The moves comes in the wake of the central bank's decision to maintain ultra-low interest rates that have been driving down the currency.
"We have taken decisive action in the exchange market," vice finance minister for international affairs Masato Kanda told reporters, responding in the affirmative when asked if that meant intervention.
The move came hours after the Bank of Japan's decision to maintain super-low interest rates to support economic growth, bucking a global tide of monetary tightening by central banks fighting to rein in soaring inflation.
"There's absolutely no change to our stance of maintaining easy monetary policy for the time being. We won't be raising interest rates for some time," Bank of Japan Governor Haruhiko Kuroda told a briefing after the policy decision.
The Bank of Japan's decision came after the US Federal Reserve delivered its third rate increase of 75 basis points in a row last night and signalled more hikes.
This underscored its resolve not to let up in its battle against inflation.
The dollar was last down nearly 1% at 143.5 yen, having earlier traded more than 1% higher against the Japanese currency.
As widely expected today, the Bank of Japan kept unchanged its -0.1% target for short-term interest rates, and 0% for the 10-year government bond yield.
The unanimous decision came after a board reshuffle that brought in two newcomers in July, one of whom replaced a dovish member who consistently dissented to keeping policy steady.

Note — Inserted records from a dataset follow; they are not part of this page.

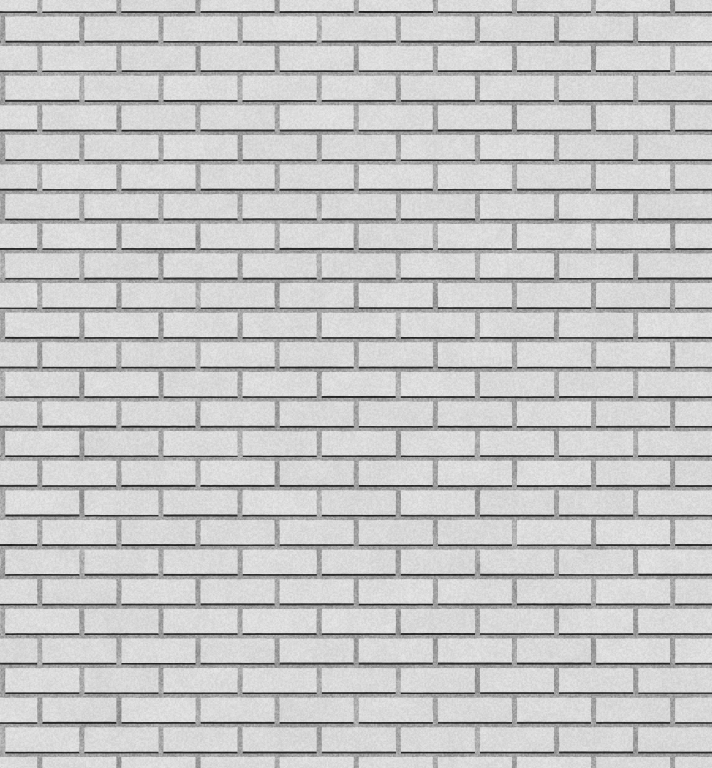
Write a Shadertoy shader that draws this texture.

```glsl
// Pale grey running-bond brick wall with gritty mortar and dark shadows under the bricks.

float hash(vec2 p) {
    vec3 q = fract(vec3(p.xyx) * 0.1031);
    q += dot(q, q.yzx + 33.33);
    return fract((q.x + q.y) * q.z);
}

float noise(vec2 p) {
    vec2 cell = floor(p), f = fract(p);
    f = f * f * (3.0 - 2.0 * f);
    return mix(mix(hash(cell), hash(cell + vec2(1, 0)), f.x),
               mix(hash(cell + vec2(0, 1)), hash(cell + vec2(1, 1)), f.x), f.y);
}

// Antialiased coverage of the interval from lo to hi
float band(float x, float lo, float hi, float soft) {
    return clamp((x - lo) / soft + 0.5, 0.0, 1.0) * clamp((hi - x) / soft + 0.5, 0.0, 1.0);
}

void mainImage(out vec4 fragColor, in vec2 fragCoord) {
    vec2 uv = fragCoord / iResolution.xy;
    vec2 repeats = vec2(9.0, 25.93);
    vec2 soft = repeats / iResolution.xy;

    // Brick grid, with rows counted from the top and every other one shifted
    vec2 grid = vec2(uv.x, 1.0 - uv.y) * repeats;
    grid.y -= 0.446;
    float row = floor(grid.y);
    grid.x -= mod(row, 2.0) < 0.5 ? 0.035 : 0.503;
    vec2 id = vec2(floor(grid.x), row);
    vec2 local = fract(grid);

    // Grain and soft stains
    vec2 wall = uv * vec2(474.0, 512.0);
    float grain = noise(wall * 0.95) - 0.5;
    float speck = hash(floor(wall * 1.2)) - 0.5;
    float stain = noise(wall * 0.09 + 40.0) - 0.5;
    vec2 wobble = (vec2(noise(wall * 0.25), noise(wall * 0.25 + 70.0)) - 0.5) * vec2(0.006, 0.016);

    // Mortar, with each upright joint in its own tone
    vec2 jointId = vec2(floor(grid.x + 0.5), row);
    float upright = band(local.y, 0.11, 1.0, soft.y);
    float tone = 0.63 + 0.09 * upright * (hash(jointId + 17.0) - 0.5);
    float shade = tone + 0.13 * grain + 0.06 * speck + 0.07 * stain;

    // Brick face
    vec2 edge = local + wobble;
    float across = band(edge.x, 0.032, 0.968, soft.x);
    float face = across * band(edge.y, 0.11, 0.96, soft.y);
    float brick = 0.855 + 0.018 * (hash(id + 5.0) - 0.5)
                + 0.05 * grain + 0.035 * speck + 0.02 * stain;
    shade = mix(shade, brick, face);

    // Shadow line along the lower edge of the brick
    float thickness = 0.062 + 0.016 * (hash(id + 31.0) - 0.5);
    float shadow = across * band(local.y + 0.3 * wobble.y, 0.993 - thickness, 0.993, soft.y);
    shade = mix(shade, 0.14 + 0.07 * hash(id + 53.0) + 0.05 * grain, shadow);

    fragColor = vec4(vec3(clamp(shade, 0.0, 1.0)), 1.0);
}
```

The vote count suggests the two members likely will not rock the boat on monetary policy decisions for the time being.
Japan's central bank also decided to phase out a pandemic-relief loan scheme and instead expand a liquidity operation targeting a broader range of corporate funding-needs.
"The Bank of Japan expects short and long-term policy interest rates to remain at their present or lower levels," the central bank said in a statement announcing the rate decision, making no change to its dovish guidance.
The Bank of Japan remains an outlier among a global wave of central banks withdrawing stimulus to battle soaring inflation, and will likely become the last major monetary authority in the world with a negative policy rate.
Japan's core consumer inflation quickened to 2.8% in August, exceeding the Bank of Japan's 2% target for a fifth month in a row, as price pressure from raw materials and yen falls broadened.
But Kuroda has ruled out the chance of a near-term withdrawal of stimulus on the view that wages need to rise more to sustainably achieve his 2% inflation target.
Kuroda's dovish message has worked to weaken the yen, contradicting the government's efforts to slow the currency's decline through verbal threats of yen-buying intervention.
Market players expect the yen's downtrend to continue and test Japanese authorities' nerves on whether they will resort to the ultimate weapon - yen-buying currency intervention.
Once welcomed for the boost it gives to exports, a weak yen has turned into a headache for Japanese policymakers as it pushes up the cost of importing already expensive fuel and raw materials.
The world's third-largest economy expanded an annualised 3.5% in April-June, but its recovery has been hobbled by a resurgence in Covid-19 infections, supply constraints and rising raw material costs.